What needs to be done =>
Take from the data every line in which the word "fefefe" is found.
##### Data for analysis
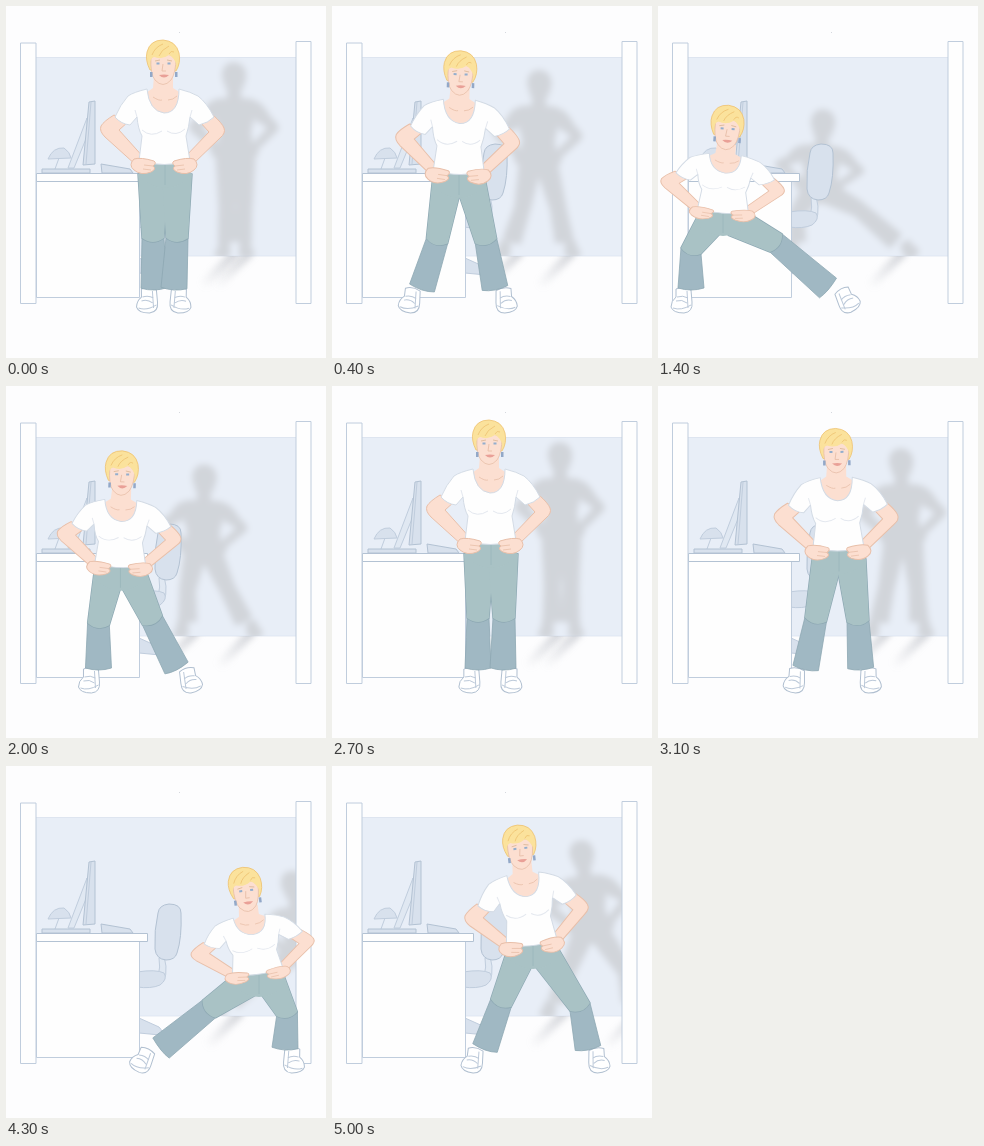
An HTML page with a canvas for the animation above (5100 ms loop, 320 by 352 pixels).

```html
<!DOCTYPE html>
<html lang="en">
<head>
<meta charset="utf-8">
<title>Side lunge exercise</title>
<style>
html, body { margin: 0; width: 100%; height: 100%; overflow: hidden; background: #fdfdfe; }
canvas { display: block; }
</style>
</head>
<body>
<canvas id="stage" width="320" height="352"></canvas>
<script>
const LOOP = 5100, STEP = 100, ANKLE_Y = 282;
const HIP = 15, KNEE = 11, HEM = 13;
const stage = document.getElementById('stage').getContext('2d');
const layer = document.createElement('canvas');
layer.width = 320;
layer.height = 352;
const figure = layer.getContext('2d');

const SKIN = '#fcdfd1', SKIN_LINE = '#e8bfa9', HAIR = '#fbe29c', HAIR_LINE = '#eec271';
const LINE = '#c0cddd', GREY = '#d8e1ed', CLOTH_LINE = '#d3dbe5';
const THIGH = '#a9c2c5', SHIN = '#a0b8c3', PANTS_LINE = '#8da8b3';

// hands x, y, torso tilt, torso height, left knee x, y, left ankle x, right knee x, y, right ankle x
const POSES = {
  together: [159, 162, 0, 1, 147, 232, 148, 171, 232, 168],
  stepLeft: [127, 172, .03, .99, 105, 235, 90, 154, 235, 163],
  wideLeft: [113, 179, .03, .96, 62, 238, 42, 141, 236, 165],
  lungeLeft: [65, 210, .07, .78, 33, 245, 33, 118, 237, 170],
  stand: [159, 162, 0, 1, 146, 232, 146, 172, 232, 171],
  stepRight: [225, 181, -.03, .92, 181, 237, 151, 256, 242, 266],
  lungeRight: [253, 211, -.13, .78, 203, 243, 155, 281, 248, 279],
  returning: [201, 183, -.11, .96, 169, 237, 153, 248, 241, 256]
};
const TIMELINE = [
  [0, 'together'], [400, 'stepLeft'], [600, 'wideLeft'], [1400, 'lungeLeft'], [1500, 'lungeLeft'],
  [2450, 'stand'], [2900, 'stand'], [3500, 'stepRight'], [4200, 'lungeRight'], [4300, 'lungeRight'],
  [5000, 'returning']
];

function poseAt(t) {
  const next = Math.max(1, TIMELINE.findIndex(([time]) => time >= t));
  const [t0, from] = TIMELINE[next - 1], [t1, to] = TIMELINE[next];
  const mix = (t - t0) / (t1 - t0);
  return POSES[from].map((v, i) => v + (POSES[to][i] - v) * mix);
}

function shape(c, d, fill, line, width = 1) {
  const path = new Path2D(d);
  if (fill) { c.fillStyle = fill; c.fill(path); }
  if (line) { c.strokeStyle = line; c.lineWidth = width; c.stroke(path); }
}

function normal([x0, y0], [x1, y1]) {
  const len = Math.hypot(x1 - x0, y1 - y0);
  return [(y0 - y1) / len, (x1 - x0) / len];
}

function legPaths(hip, knee, ankle) {
  const n1 = normal(hip, knee), n2 = normal(knee, ankle);
  const nk = [(n1[0] + n2[0]) / 2, (n1[1] + n2[1]) / 2];
  const at = (p, n, w) => `${p[0] + n[0] * w},${p[1] + n[1] * w}`;
  const bulge = `${knee[0] + nk[1] * 8},${knee[1] - nk[0] * 8}`;
  return {
    thigh: `M${at(hip, n1, HIP)}L${at(knee, nk, KNEE)}Q${bulge} ${at(knee, nk, -KNEE)}L${at(hip, n1, -HIP)}Z`,
    shin: `M${at(knee, nk, KNEE)}L${at(ankle, n2, HEM)}Q${ankle[0]},${ankle[1] + 4} ${at(ankle, n2, -HEM)}L${at(knee, nk, -KNEE)}Z`
  };
}

function drawShoe(c, kneeX, ankleX, offset) {
  const lean = ankleX - kneeX;
  c.save();
  c.translate(ankleX + lean / 5 + offset, 294);
  c.rotate(-lean / 120);
  c.scale(-Math.sign(offset), 1);
  shape(c, 'M-7-11Q0-14 8-10L9 2Q10 12 1 13Q-10 13-12 7Q-12 1-7-3Z', '#fff', '#b0bfd0');
  shape(c, 'M-6-3Q0-5 5-2M-7 1Q-1-1 4 3M-10 8Q-2 11 8 5M4-9L5 8', null, '#bcc9d9');
  c.restore();
}

function drawLegs(c, [x, y, , , lkx, lky, lax, rkx, rky, rax]) {
  const spread = 8 * Math.min(1, (rax - lax) / 28);
  drawShoe(c, lkx, lax, -spread);
  drawShoe(c, rkx, rax, spread);
  const legs = [
    legPaths([x - 12, y + 6], [lkx, lky], [lax, ANKLE_Y]),
    legPaths([x + 12, y + 6], [rkx, rky], [rax, ANKLE_Y])
  ];
  for (const leg of legs) shape(c, leg.shin, SHIN, PANTS_LINE, .8);
  for (const leg of legs) shape(c, leg.thigh, null, PANTS_LINE, 1.4);
  for (const leg of legs) shape(c, leg.thigh, THIGH);
  shape(c, `M${x - 25},${y - 6}Q${x},${y - 11} ${x + 25},${y - 6}L${x + 26},${y + 9}Q${x},${y + 31} ${x - 26},${y + 9}Z`, THIGH);
  shape(c, `M${x},${y - 3}V${y + 17}`, null, '#9bb6bc', .8);
}

function drawTorso(c) {
  shape(c, 'M108 109Q98 115 95 120Q93 125 99 131L130 159L139 153L113 124L122 116Z', SKIN, SKIN_LINE);
  shape(c, 'M207 109Q216 117 218 122Q220 127 214 132L186 159L177 153L203 126L194 116Z', SKIN, SKIN_LINE);
  shape(c, 'M148 70L147 82L137 89Q145 112 158 112Q174 110 178 89L167 82L167 70Z', SKIN);
  shape(c, 'M141 83Q128 86 122 90Q114 99 109 111Q115 118 124 119L131 111Q132 123 136 130L133 155Q158 162 184 155L180 130Q183 121 184 111L193 119Q202 117 208 111Q201 97 192 90Q185 86 173 83Q173 107 158 107Q143 105 141 83Z', '#fefefe', CLOTH_LINE);
  shape(c, 'M136 124Q145 132 156 125M161 125Q170 131 179 123M131 111L129 104M184 111L186 104', null, '#e4e8ef');
  shape(c, 'M147 91Q153 95 156 94M162 94Q167 94 171 90', null, SKIN_LINE, .8);
  shape(c, 'M128 153Q135 151 148 155Q151 157 147 160Q151 163 145 166Q135 170 128 164Q122 159 128 153Z', SKIN, SKIN_LINE);
  shape(c, 'M188 153Q181 151 168 155Q165 157 169 160Q165 163 171 166Q181 170 188 164Q194 159 188 153Z', SKIN, SKIN_LINE);
  shape(c, 'M147 160L138 159M145 164L137 163M169 160L178 159M171 164L179 163', null, SKIN_LINE, .8);
}

function drawHead(c) {
  shape(c, 'M144 64Q139 54 141 46Q144 34 157 34Q170 35 173 47Q175 57 170 65Z', HAIR, HAIR_LINE, .8);
  shape(c, 'M145 51Q144 68 149 74Q157 83 165 74Q170 67 170 51Q158 45 145 51Z', SKIN, SKIN_LINE, .8);
  shape(c, 'M143 60Q144 52 148 51Q156 54 163 49Q168 51 171 60Q174 46 166 40Q157 34 147 41Q140 47 143 60Z', HAIR);
  shape(c, 'M146 49Q149 41 157 38M153 50Q155 44 163 40M163 48Q165 44 168 46', null, HAIR_LINE, .8);
  shape(c, 'M149 55L154 54M161 54L166 55', null, '#d9b594', .8);
  shape(c, 'M150.5 56.5H153.5V58.5H150.5ZM161.5 56.5H164.5V58.5H161.5Z', '#93aecd');
  shape(c, 'M157 58L156 65H160', null, SKIN_LINE, .9);
  shape(c, 'M153 69Q158 68 163 69Q158 74 153 69Z', '#e9a097');
  shape(c, 'M144 66h2.5v5h-2.5ZM169 66h2.5v5h-2.5Z', '#92a8c8');
}

function drawFigure(c, pose) {
  const [x, y, tilt, height] = pose;
  c.lineJoin = 'round';
  c.clearRect(0, 0, 320, 352);
  drawLegs(c, pose);
  c.save();
  c.translate(x, y);
  c.rotate(tilt);
  c.scale(1, height);
  c.translate(-159, -162);
  drawTorso(c);
  c.translate(0, 84);
  c.scale(1, 1 / height);
  c.translate(0, -84);
  drawHead(c);
  c.restore();
}

function drawShadow(c, lax, rax) {
  c.save();
  c.beginPath();
  c.rect(30, 51, 260, 199);
  c.clip();
  c.setTransform(.72, 0, 0, .72, 115, 32);
  c.globalAlpha = .42;
  c.filter = 'blur(3px) brightness(0) invert(.7)';
  c.drawImage(layer, 0, 0);
  c.restore();

  c.save();
  c.beginPath();
  c.rect(133, 250, 157, 60);
  c.clip();
  c.filter = 'blur(3px)';
  for (const ankle of [lax, rax]) {
    const x = ankle * .72 + 121;
    const fade = c.createLinearGradient(x, 248, x - 32, 281);
    fade.addColorStop(0, 'rgba(150,155,165,.4)');
    fade.addColorStop(1, 'rgba(150,155,165,0)');
    shape(c, `M${x + 3},245L${x - 32},281`, null, fade, 9);
  }
  c.restore();
}

function drawOffice(c) {
  // chair
  shape(c, 'M133 252L153 261Q158 266 154 269L133 267Z', GREY, LINE);
  shape(c, 'M158 190Q164 212 153 219L145 216Q156 212 153 192Z', '#e0e8f2', LINE);
  shape(c, 'M131 206Q150 203 158 207Q162 213 154 219Q145 223 131 221Z', GREY, LINE);
  shape(c, 'M152 147Q153 139 163 138Q175 138 175 147Q176 172 171 187Q169 194 160 194Q150 193 149 183Q148 164 152 147Z', GREY, '#b3c2d3');
  // desk and things on it
  shape(c, 'M30.5 175H133.5V291.5H30.5Z', '#fefefe', LINE);
  shape(c, 'M30.5 167.5H141.5V175.5H30.5Z', '#fefefe', '#b3c2d3');
  shape(c, 'M81 112L62 162H68L82 128Z', '#e0e8f2', LINE);
  shape(c, 'M83 96L89 95V158L77 159Z', GREY, '#b3c2d3');
  shape(c, 'M85 96L80 158', null, LINE);
  shape(c, 'M42 153Q47 141 58 142Q64 146 65 152ZM53 152L49 163', GREY, LINE);
  shape(c, 'M36 163H84V167H36ZM95 158L124 163L127 167H96Z', GREY, '#b3c2d3');
  // posts
  shape(c, 'M14.5 37H30V297.5H14.5ZM290 35.5H305V297.5H290Z', '#fefefe', LINE);
}

function render(t) {
  const pose = poseAt(t);
  drawFigure(figure, pose);
  stage.fillStyle = '#fdfdfe';
  stage.fillRect(0, 0, 320, 352);
  shape(stage, 'M30 51H290V250H30Z', '#e8eef7');
  shape(stage, 'M30 51.5H290M30 250H290', null, '#dce4ef', .8);
  shape(stage, 'M173 26h1v1h-1Z', '#d5d8de');
  drawShadow(stage, pose[6], pose[9]);
  drawOffice(stage);
  stage.drawImage(layer, 0, 0);
}

function tick() {
  render(Math.floor(performance.now() % LOOP / STEP) * STEP);
  requestAnimationFrame(tick);
}
tick();
</script>
</body>
</html>
```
##########
Answer to the problem =>
  shape(c, 'M141 83Q128 86 122 90Q114 99 109 111Q115 118 124 119L131 111Q132 123 136 130L133 155Q158 162 184 155L180 130Q183 121 184 111L193 119Q202 117 208 111Q201 97 192 90Q185 86 173 83Q173 107 158 107Q143 105 141 83Z', '#fefefe', CLOTH_LINE);
  shape(c, 'M30.5 175H133.5V291.5H30.5Z', '#fefefe', LINE);
  shape(c, 'M30.5 167.5H141.5V175.5H30.5Z', '#fefefe', '#b3c2d3');
  shape(c, 'M14.5 37H30V297.5H14.5ZM290 35.5H305V297.5H290Z', '#fefefe', LINE);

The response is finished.